> _PROBLEM REQUIREMENTS_
Quote all entries in full, exactly.

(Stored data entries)
-=-=-
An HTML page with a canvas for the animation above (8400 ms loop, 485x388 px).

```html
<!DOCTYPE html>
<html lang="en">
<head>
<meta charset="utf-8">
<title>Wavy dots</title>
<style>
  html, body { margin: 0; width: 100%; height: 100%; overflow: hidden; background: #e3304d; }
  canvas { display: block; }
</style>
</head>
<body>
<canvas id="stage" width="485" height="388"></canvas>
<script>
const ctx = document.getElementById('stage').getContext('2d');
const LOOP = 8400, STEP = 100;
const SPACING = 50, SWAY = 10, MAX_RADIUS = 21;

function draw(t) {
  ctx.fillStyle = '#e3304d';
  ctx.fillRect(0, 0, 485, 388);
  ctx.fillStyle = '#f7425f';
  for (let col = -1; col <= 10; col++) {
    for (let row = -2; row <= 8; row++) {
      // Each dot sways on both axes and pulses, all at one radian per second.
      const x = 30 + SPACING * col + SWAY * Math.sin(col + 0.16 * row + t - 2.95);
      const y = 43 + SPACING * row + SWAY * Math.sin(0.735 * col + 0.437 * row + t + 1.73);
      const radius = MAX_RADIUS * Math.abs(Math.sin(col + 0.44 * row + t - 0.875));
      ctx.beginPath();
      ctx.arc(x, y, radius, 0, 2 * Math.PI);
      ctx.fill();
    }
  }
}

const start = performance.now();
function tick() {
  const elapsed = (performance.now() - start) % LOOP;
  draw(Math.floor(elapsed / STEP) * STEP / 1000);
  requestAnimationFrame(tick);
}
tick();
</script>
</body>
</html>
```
-=-=-
> _RESPONSE TO THE TASK_
An HTML page with a canvas for the animation above (8400 ms loop, 485x388 px).

```html
<!DOCTYPE html>
<html lang="en">
<head>
<meta charset="utf-8">
<title>Wavy dots</title>
<style>
  html, body { margin: 0; width: 100%; height: 100%; overflow: hidden; background: #e3304d; }
  canvas { display: block; }
</style>
</head>
<body>
<canvas id="stage" width="485" height="388"></canvas>
<script>
const ctx = document.getElementById('stage').getContext('2d');
const LOOP = 8400, STEP = 100;
const SPACING = 50, SWAY = 10, MAX_RADIUS = 21;

function draw(t) {
  ctx.fillStyle = '#e3304d';
  ctx.fillRect(0, 0, 485, 388);
  ctx.fillStyle = '#f7425f';
  for (let col = -1; col <= 10; col++) {
    for (let row = -2; row <= 8; row++) {
      // Each dot sways on both axes and pulses, all at one radian per second.
      const x = 30 + SPACING * col + SWAY * Math.sin(col + 0.16 * row + t - 2.95);
      const y = 43 + SPACING * row + SWAY * Math.sin(0.735 * col + 0.437 * row + t + 1.73);
      const radius = MAX_RADIUS * Math.abs(Math.sin(col + 0.44 * row + t - 0.875));
      ctx.beginPath();
      ctx.arc(x, y, radius, 0, 2 * Math.PI);
      ctx.fill();
    }
  }
}

const start = performance.now();
function tick() {
  const elapsed = (performance.now() - start) % LOOP;
  draw(Math.floor(elapsed / STEP) * STEP / 1000);
  requestAnimationFrame(tick);
}
tick();
</script>
</body>
</html>
```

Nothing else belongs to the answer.